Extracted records
┄┄┄┄┄┄┄┄┄┄

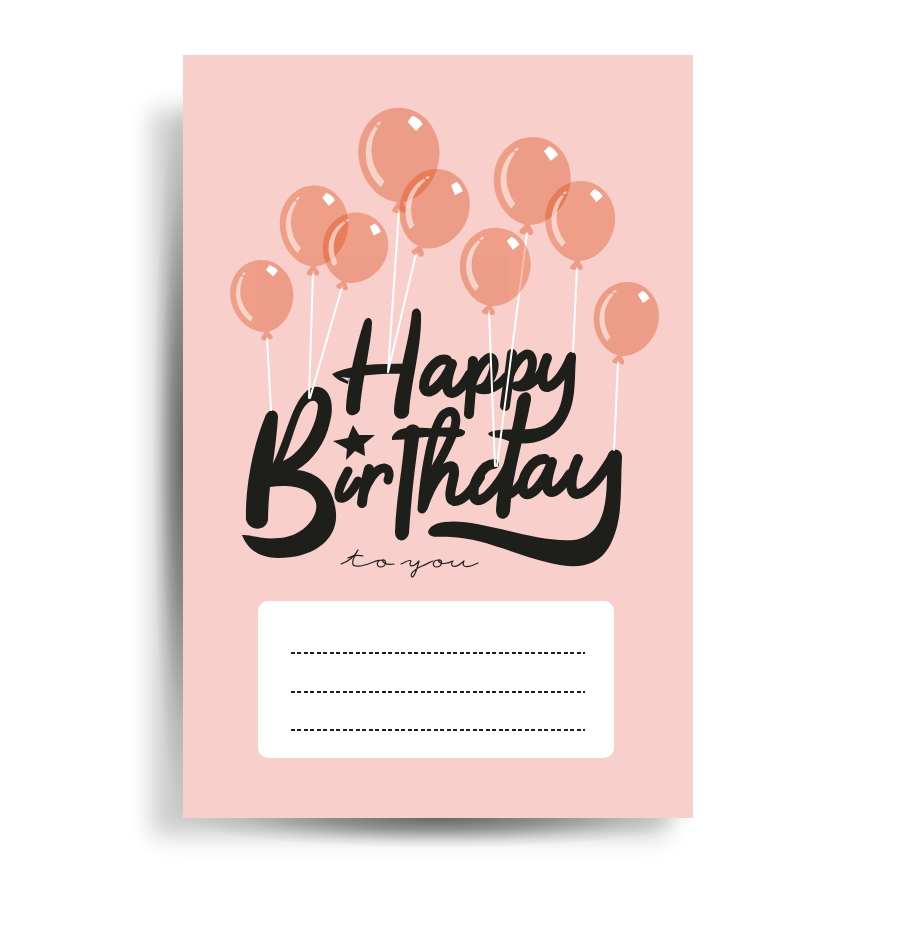
<!DOCTYPE html>
<html lang="en">
<head>
<meta charset="utf-8">
<title>Happy Birthday to you</title>
<style>
:root {
  --paper: #ffffff;
  --card: #f8cfcb;
  --balloon: #d93b00;
  --ink: #1e1e1b;
}
* { box-sizing: border-box; margin: 0; padding: 0; }
html, body { width: 914px; height: 932px; overflow: hidden; background: var(--paper); }
.stage { position: relative; width: 914px; height: 932px; overflow: hidden; }
.shadow, .art { position: absolute; left: 0; top: 0; width: 914px; height: 932px; }
.card { position: absolute; left: 183px; top: 55px; width: 510px; height: 763px; background: var(--card); }
.note {
  position: absolute; left: 75px; top: 546px; width: 356px; height: 157px;
  padding: 51px 29px 0 33px; background: var(--paper); border-radius: 10px;
}
.note-line {
  height: 2px; margin-bottom: 36.5px;
  background: repeating-linear-gradient(90deg, var(--ink) 0 4px, transparent 4px 6.5px);
}
.string { stroke: var(--paper); stroke-width: 2; stroke-linecap: round; }
.shape { fill: var(--ink); }
.brush { fill: none; stroke: var(--ink); stroke-linecap: round; stroke-linejoin: round; stroke-width: 10; }
.fine { stroke-width: 9; }
.pen { fill: none; stroke: var(--ink); stroke-width: 1.2; stroke-linecap: round; stroke-linejoin: round; }
</style>
</head>
<body>
<main class="stage">
  <svg class="shadow" viewBox="0 0 914 932" aria-hidden="true">
    <defs>
      <radialGradient id="deep">
        <stop offset="0" stop-color="#000" stop-opacity=".5"/>
        <stop offset=".4" stop-color="#000" stop-opacity=".32"/>
        <stop offset=".75" stop-color="#000" stop-opacity=".09"/>
        <stop offset="1" stop-color="#000" stop-opacity="0"/>
      </radialGradient>
      <filter id="soft" x="-20%" y="-20%" width="140%" height="140%"><feGaussianBlur stdDeviation="12"/></filter>
    </defs>
    <rect x="152" y="110" width="516" height="726" opacity=".2" filter="url(#soft)"/>
    <ellipse cx="183" cy="455" rx="30" ry="370" fill="url(#deep)"/>
    <ellipse cx="438" cy="818" rx="260" ry="30" fill="url(#deep)"/>
  </svg>

  <article class="card">
    <section class="note" aria-label="Space for a message">
      <div class="note-line"></div>
      <div class="note-line"></div>
      <div class="note-line"></div>
    </section>
  </article>

  <svg class="art" viewBox="0 0 914 932" role="img" aria-label="Happy Birthday to you, hand lettered below nine balloons">
    <defs>
      <g id="balloon">
        <g fill="var(--balloon)" opacity=".33">
          <path d="M0 -40C20 -40 35 -23 35 -2C35 20 18 40 0 40C-18 40 -35 20 -35 -2C-35 -23 -20 -40 0 -40Z"/>
          <path d="M-2 39H2Q3 42 6 45Q7 49 3 49Q1 48 0 47Q-1 50 -4 49Q-8 48 -6 45Q-3 42 -2 39Z"/>
        </g>
        <g fill="var(--paper)">
          <path d="M-20 -25C-33 -10 -31 13 -16 27L-13 22C-25 9 -27 -9 -18 -23Z" opacity=".55"/>
          <path d="M-19 -27L-16 -29L-15 -27L-18 -25Z" opacity=".55"/>
          <path d="M8 -28L12 -33Q18 -31 21 -26L15 -20Z"/>
        </g>
      </g>
    </defs>

    <g id="happy">
      <path class="shape" d="M364 322C366 316 372 317 372 323C371 345 362 382 360 409C358 417 346 418 346 408C347 386 357 342 364 322Z"/>
      <path class="shape" d="M412 312C415 306 421 308 421 315C422 345 411 382 409 413C407 421 394 421 394 411C395 386 409 344 412 312Z"/>
      <path class="shape" fill-rule="evenodd" d="M332 374C347 366 374 363 408 364L408 374C383 373 363 375 349 378L348 384C342 382 336 379 332 374ZM341 377L349 378L348 381Z"/>
      <path class="brush" d="M447 360C437 357 424 373 424 387C426 399 443 386 452 364C446 380 445 393 452 393C458 392 464 385 470 374"/>
      <path class="brush" d="M473 361C472 380 470 398 469 414"/>
      <path class="brush fine" d="M471 386C476 370 487 354 492 358C498 366 489 388 479 389C488 392 499 386 506 377"/>
      <path class="brush" d="M512 354C510 372 507 389 505 406"/>
      <path class="brush fine" d="M507 383C512 366 524 350 530 355C537 363 528 386 516 386C526 390 537 381 543 369"/>
      <path class="brush" d="M547 358C541 372 540 388 548 387C556 385 565 372 571 358"/>
      <path class="shape" d="M565 361C567 349 576 350 576 357C574 383 577 404 563 424C548 446 519 446 506 440C498 437 491 438 488 434C491 428 516 430 530 429C564 427 565 390 565 361Z"/>
    </g>

    <g id="birthday">
      <path class="shape" d="M265 417C269 407 278 410 278 417C276 451 268 487 268 520C266 531 250 532 246 520C245 487 253 446 265 417Z"/>
      <path class="shape" d="M270 469C280 451 285 431 293 412C300 396 309 385 319 387C332 390 334 407 330 422C325 444 313 460 297 470C319 472 334 488 336 513C338 541 312 558 278 558C258 558 247 548 242 535C251 534 260 540 279 538C301 537 319 518 316 503C312 488 292 484 270 487ZM283 461C302 453 317 426 318 405C315 396 305 402 300 415C294 429 290 447 283 461Z" fill-rule="evenodd"/>
      <path class="shape" d="M353 425L359 435L375 435L364 444L365 456L355 451L346 460L347 449L333 441L348 438Z"/>
      <path class="brush fine" d="M348 471C343 480 336 493 340 498C346 500 353 490 358 481"/>
      <path class="brush" d="M369 469C366 480 363 491 362 503"/>
      <path class="brush fine" d="M363 495C367 482 376 468 384 468C390 469 390 475 388 480"/>
      <path class="shape" d="M405 430C409 421 420 424 420 431C415 465 411 500 409 533C407 543 395 543 395 532C396 497 404 463 405 430Z"/>
      <path class="shape" d="M392 437C397 426 412 427 427 428C441 429 455 425 465 431C466 437 458 438 447 437C428 435 411 440 392 440Z"/>
      <path class="brush fine" d="M422 509C424 480 431 430 443 415C453 406 459 415 454 430C448 448 438 465 427 482"/>
      <path class="brush" d="M423 507C432 480 446 463 453 467C458 474 444 498 454 501C464 502 474 487 480 477"/>
      <path class="brush" d="M494 464C483 464 471 484 474 497C479 508 498 488 509 465"/>
      <path class="shape" d="M517 401C521 389 532 390 531 400C524 438 512 475 510 511C508 522 496 521 496 510C498 475 513 436 517 401Z"/>
      <path class="brush fine" d="M506 496C513 494 520 486 525 477"/>
      <path class="brush" d="M545 459C533 458 520 477 523 491C529 502 545 482 552 462C547 478 544 492 552 492C558 491 565 482 570 474"/>
      <path class="brush" d="M578 459C571 474 568 493 577 494C590 494 604 471 614 455"/>
      <path class="shape" d="M607 460C607 446 622 447 622 457C620 488 624 521 609 547C597 568 574 569 550 563C516 555 483 538 450 537C439 536 430 539 428 532C431 520 456 520 477 524C510 530 542 542 574 540C609 535 607 491 607 460Z"/>
    </g>

    <g id="to-you" class="pen">
      <path d="M341 564C348 562 355 556 358 550C353 558 350 566 356 566C363 567 370 563 376 561M348 558Q355 554 363 556"/>
      <path d="M376 561C379 560 381 560 382 560C377 560 375 567 381 567C387 566 387 559 382 560C384 565 389 565 394 564"/>
      <path d="M401 564C406 562 409 559 411 561C408 566 412 569 419 561C417 569 414 577 412 577C409 575 414 569 422 566C427 564 430 562 433 561"/>
      <path d="M438 560C433 560 431 567 437 567C443 566 443 559 438 560C440 565 447 564 453 561C449 566 454 570 464 561C461 567 466 569 478 563"/>
    </g>

    <g id="strings" class="string">
      <line x1="267" y1="338" x2="271" y2="410"/>
      <line x1="313" y1="272" x2="309" y2="398"/>
      <line x1="342" y1="287" x2="310" y2="398"/>
      <line x1="399" y1="210" x2="388" y2="372"/>
      <line x1="416" y1="254" x2="388" y2="372"/>
      <line x1="489" y1="311" x2="495" y2="466"/>
      <line x1="527" y1="233" x2="497" y2="466"/>
      <line x1="577" y1="268" x2="573" y2="352"/>
      <line x1="618" y1="362" x2="614" y2="450"/>
    </g>

    <g id="balloons">
      <use href="#balloon" transform="translate(262 296) rotate(-7) scale(.9)"/>
      <use href="#balloon" transform="translate(314 226) rotate(1) scale(.98 1.01)"/>
      <use href="#balloon" transform="translate(355 248) rotate(18) scale(.93 .89)"/>
      <use href="#balloon" transform="translate(399 155) rotate(-1) scale(1.16 1.18)"/>
      <use href="#balloon" transform="translate(434 209) rotate(20) scale(.99 1.01)"/>
      <use href="#balloon" transform="translate(495 267) rotate(8) scale(1.01 .98)"/>
      <use href="#balloon" transform="translate(532 181) rotate(6) scale(1.1)"/>
      <use href="#balloon" transform="translate(580 221) rotate(4)"/>
      <use href="#balloon" transform="translate(626 319) rotate(10) scale(.93)"/>
    </g>
  </svg>
</main>
</body>
</html>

┄┄┄┄┄┄┄┄┄┄

[TASK] Search the entries for "overflow" and show every line that has it.

[REPLY]
html, body { width: 914px; height: 932px; overflow: hidden; background: var(--paper); }
.stage { position: relative; width: 914px; height: 932px; overflow: hidden; }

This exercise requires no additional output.